Pedro’s progression to the mean


“Regression to the mean” has become stat-heads’ favorite don’t-get-too-excited catch-all with which to curb your enthusiasm. It can tamper down any early-season or small-sample size excitement. For instance, Justin Upton is not going to hit 90 home runs this year, he’s going to regress to the mean. It’s math.

But you can also progress toward the mean.

And that’s what Pedro Alvarez has begun to do during this homestand.

The turnaround started in the St. Louis series when Alvarez began using the entire field as I write about in tomorrow’s notebook.

Alvarez began letting the ball travel further into the hitting zone, he stopped trying to pull everything. He told me it’s just a “half inch” a split-second of time to allow the ball to travel. But it can make a huge difference.

He took a Jake Westbrook fastball to left of center on Tuesday for an RBI single, though the game and that hit were washed out. He hit several other balls hard to left field vs. StL. And on Thursday night, instead of trying to pull the pitch, Alvarez took an outside fastball from Julio Teheran 448 feet to center field for his first home run.

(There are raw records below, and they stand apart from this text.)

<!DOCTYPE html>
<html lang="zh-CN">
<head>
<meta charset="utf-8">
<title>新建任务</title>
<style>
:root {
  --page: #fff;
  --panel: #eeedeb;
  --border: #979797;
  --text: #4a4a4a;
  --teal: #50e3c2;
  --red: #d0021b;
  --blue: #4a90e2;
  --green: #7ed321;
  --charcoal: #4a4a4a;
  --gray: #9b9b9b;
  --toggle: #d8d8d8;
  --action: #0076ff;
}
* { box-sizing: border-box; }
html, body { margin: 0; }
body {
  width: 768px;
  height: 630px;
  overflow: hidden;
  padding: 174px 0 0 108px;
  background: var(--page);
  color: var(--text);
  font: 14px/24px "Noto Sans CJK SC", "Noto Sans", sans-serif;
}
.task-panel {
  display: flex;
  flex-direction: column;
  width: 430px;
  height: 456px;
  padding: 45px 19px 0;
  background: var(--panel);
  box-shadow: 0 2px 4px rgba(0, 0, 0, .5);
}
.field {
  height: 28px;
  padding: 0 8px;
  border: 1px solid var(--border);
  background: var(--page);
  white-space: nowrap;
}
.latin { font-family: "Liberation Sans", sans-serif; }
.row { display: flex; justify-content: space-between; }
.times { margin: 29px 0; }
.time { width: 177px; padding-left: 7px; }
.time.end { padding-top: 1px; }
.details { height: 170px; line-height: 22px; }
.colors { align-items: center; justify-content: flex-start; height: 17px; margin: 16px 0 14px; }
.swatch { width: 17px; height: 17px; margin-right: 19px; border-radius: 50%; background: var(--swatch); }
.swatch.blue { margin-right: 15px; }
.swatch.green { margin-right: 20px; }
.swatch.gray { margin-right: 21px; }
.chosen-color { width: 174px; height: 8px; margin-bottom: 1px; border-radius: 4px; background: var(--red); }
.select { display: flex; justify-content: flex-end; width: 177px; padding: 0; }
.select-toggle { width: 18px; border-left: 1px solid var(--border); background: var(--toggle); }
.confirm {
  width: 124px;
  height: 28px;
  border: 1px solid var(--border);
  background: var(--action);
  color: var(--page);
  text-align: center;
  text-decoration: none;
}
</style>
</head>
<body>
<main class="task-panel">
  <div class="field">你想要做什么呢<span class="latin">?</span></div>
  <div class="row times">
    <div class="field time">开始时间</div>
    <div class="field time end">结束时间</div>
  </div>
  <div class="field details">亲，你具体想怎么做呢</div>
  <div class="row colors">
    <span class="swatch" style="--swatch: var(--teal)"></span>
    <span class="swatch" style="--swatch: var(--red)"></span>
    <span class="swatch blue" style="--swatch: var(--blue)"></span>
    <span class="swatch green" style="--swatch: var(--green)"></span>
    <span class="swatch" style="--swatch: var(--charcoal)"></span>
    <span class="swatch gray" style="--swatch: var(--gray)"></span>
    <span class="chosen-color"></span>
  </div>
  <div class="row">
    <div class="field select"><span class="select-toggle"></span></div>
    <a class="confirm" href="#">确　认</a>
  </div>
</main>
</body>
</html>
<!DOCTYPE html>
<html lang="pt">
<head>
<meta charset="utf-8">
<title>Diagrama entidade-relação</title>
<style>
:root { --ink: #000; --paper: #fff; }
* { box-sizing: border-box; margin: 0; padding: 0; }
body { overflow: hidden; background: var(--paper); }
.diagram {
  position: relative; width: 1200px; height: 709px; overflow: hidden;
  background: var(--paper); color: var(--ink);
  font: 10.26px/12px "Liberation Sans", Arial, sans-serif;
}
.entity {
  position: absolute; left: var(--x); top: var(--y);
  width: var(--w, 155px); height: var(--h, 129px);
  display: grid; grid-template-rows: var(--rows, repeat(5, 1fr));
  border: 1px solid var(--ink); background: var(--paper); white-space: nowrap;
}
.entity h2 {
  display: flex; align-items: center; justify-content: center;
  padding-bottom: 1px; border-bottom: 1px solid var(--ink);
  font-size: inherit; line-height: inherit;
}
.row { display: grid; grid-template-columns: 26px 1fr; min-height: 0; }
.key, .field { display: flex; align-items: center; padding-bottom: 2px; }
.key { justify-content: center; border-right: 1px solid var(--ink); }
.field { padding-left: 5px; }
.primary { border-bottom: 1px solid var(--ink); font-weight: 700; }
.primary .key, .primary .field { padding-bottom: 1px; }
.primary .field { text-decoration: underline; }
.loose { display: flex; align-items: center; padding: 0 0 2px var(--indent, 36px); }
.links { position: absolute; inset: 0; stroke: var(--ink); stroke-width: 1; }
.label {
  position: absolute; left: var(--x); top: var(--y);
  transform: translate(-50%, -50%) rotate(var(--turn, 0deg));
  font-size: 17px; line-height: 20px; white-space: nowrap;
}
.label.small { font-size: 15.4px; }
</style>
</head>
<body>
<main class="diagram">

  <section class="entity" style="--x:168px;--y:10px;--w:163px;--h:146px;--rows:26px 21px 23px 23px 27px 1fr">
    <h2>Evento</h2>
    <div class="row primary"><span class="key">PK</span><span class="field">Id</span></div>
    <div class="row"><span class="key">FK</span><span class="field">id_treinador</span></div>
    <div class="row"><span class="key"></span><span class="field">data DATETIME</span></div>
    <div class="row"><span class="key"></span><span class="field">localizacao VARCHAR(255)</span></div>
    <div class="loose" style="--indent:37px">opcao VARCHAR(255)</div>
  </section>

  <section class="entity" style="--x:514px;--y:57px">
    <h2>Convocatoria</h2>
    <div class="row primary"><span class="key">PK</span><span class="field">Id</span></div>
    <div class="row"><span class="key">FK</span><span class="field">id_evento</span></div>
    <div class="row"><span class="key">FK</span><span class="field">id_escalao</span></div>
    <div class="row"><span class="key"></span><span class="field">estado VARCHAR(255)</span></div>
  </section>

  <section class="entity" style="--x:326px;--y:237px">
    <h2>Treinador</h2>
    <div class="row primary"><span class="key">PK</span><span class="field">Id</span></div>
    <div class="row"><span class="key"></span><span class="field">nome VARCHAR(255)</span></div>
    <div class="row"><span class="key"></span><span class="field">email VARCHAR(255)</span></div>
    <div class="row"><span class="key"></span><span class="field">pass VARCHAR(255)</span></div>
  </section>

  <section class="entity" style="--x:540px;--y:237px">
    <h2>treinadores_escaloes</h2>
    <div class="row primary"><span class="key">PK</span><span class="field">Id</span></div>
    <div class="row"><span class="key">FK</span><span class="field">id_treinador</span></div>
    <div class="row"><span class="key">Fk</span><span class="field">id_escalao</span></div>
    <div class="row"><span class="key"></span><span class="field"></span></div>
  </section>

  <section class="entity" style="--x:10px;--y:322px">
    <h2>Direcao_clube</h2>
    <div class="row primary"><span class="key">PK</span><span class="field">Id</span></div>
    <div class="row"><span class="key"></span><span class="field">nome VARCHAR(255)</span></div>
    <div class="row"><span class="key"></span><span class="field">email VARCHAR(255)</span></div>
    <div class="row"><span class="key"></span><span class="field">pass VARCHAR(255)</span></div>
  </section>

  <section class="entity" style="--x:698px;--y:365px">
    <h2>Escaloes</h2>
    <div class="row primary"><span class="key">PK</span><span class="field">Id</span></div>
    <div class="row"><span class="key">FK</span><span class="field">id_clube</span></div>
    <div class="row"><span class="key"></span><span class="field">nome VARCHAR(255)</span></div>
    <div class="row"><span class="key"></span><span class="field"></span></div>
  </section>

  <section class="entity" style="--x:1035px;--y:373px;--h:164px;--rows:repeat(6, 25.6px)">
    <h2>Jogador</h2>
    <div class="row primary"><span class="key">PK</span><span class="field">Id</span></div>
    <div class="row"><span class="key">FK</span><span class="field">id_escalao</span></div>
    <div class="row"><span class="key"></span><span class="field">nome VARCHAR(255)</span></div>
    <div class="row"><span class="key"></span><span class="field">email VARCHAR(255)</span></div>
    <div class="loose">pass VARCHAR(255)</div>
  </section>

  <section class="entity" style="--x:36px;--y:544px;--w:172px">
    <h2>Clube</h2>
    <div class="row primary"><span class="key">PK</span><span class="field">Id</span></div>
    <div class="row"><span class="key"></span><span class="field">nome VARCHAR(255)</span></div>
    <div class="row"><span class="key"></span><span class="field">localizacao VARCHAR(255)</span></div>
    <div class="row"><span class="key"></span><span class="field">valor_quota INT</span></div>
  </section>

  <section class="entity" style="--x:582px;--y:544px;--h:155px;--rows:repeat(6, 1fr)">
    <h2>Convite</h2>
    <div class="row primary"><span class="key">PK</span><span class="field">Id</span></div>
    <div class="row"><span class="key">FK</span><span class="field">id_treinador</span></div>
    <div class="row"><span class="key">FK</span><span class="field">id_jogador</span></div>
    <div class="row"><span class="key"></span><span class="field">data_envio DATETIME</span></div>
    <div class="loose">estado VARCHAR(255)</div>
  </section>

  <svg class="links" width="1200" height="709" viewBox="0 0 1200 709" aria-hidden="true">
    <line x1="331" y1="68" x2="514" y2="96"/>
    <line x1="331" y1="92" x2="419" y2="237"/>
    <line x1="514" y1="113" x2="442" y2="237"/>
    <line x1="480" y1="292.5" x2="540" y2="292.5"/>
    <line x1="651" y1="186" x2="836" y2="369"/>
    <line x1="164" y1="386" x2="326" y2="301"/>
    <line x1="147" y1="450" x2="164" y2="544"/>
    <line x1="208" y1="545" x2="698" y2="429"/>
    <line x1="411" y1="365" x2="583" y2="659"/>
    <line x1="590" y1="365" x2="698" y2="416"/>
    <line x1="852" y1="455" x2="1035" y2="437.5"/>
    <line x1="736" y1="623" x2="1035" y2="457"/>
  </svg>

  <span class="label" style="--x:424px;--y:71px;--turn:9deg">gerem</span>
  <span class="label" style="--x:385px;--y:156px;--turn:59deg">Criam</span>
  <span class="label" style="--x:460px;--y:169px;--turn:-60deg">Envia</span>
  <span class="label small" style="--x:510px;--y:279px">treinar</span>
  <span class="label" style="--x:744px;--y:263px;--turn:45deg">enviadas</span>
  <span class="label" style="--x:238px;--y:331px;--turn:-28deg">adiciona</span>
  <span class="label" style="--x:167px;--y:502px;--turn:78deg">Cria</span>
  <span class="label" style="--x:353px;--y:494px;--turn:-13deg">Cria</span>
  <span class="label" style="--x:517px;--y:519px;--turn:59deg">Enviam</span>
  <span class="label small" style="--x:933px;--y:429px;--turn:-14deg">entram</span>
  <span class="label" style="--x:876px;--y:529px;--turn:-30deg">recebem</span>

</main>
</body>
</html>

On Friday, he hit his second. Batting coaches always say when a hitter is going well he can react to the inside fastball and that’s what Alvarez did tonight. He let his hands work.

But it started with an all-fields approach. This is often how pull-happy hitters climb out of slumps. And Alvarez should use center and opposite field more often.  Here’s his career batting-average-on-balls-in play data.

BABIP to center: .392

BABIP to left: .376

BABIP to right: .303

Of course this is all easier said than done. Said Pirates manager Clint Hurdle: “(Using the opposite field) is one thing that’s talked about. One of the things in this game that’s funny is these guys will work all day on hitting the ball up the middle, the other way, then sometimes when the game starts they just go to a different a place.”

Look, Alvarez is not going to bat .104, the average he carried into Friday’s game.

Progresion toward the mean.

Alvarez wasn’t going to finish with five home runs this season.

Progression toward the mean.

Alvarez was not going to finish the season with a sub .100 isolated slugging percentage.

Progression toward the mean.

Of course this isn’t to say Alvarez has this all figured out, that he can easily drop bad habits for all time. After homering against Hudson in the second Friday, he whiffed badly on a changeup out of the zone in his next at bat. He tried to pull it.

“It almost seemed like to tried to step on the gas the right of the night and force some things that weren’t there,” Hurdle said. “So we are still working. It is good to see him in the zone. That noise is special.”

That noise is special. Easy power.

Yes, he’s always going to have some swing and miss. Yes, fans have high expectations because he was a No. 2 overall pick.

But he’s a third baseman who plays acceptable defense and can crush 30 home runs like he did a year ago. There’s plenty of value there. His next contract? Story for another day.

You’re going to have to be patient at times this season, folks, but it will likely be worth the wait as he progresses toward the mean and gives the Pirates something they haven’t enjoyed in a bit: a deep lineup.

“I really believe the offense from top to bottom has a chance to connect very, very well,” Hurdle said. “When your six and seven hitters are Alvarez and Martin compared to where we’ve been the past, our lineup is stretched out.”

Progression folks, progression.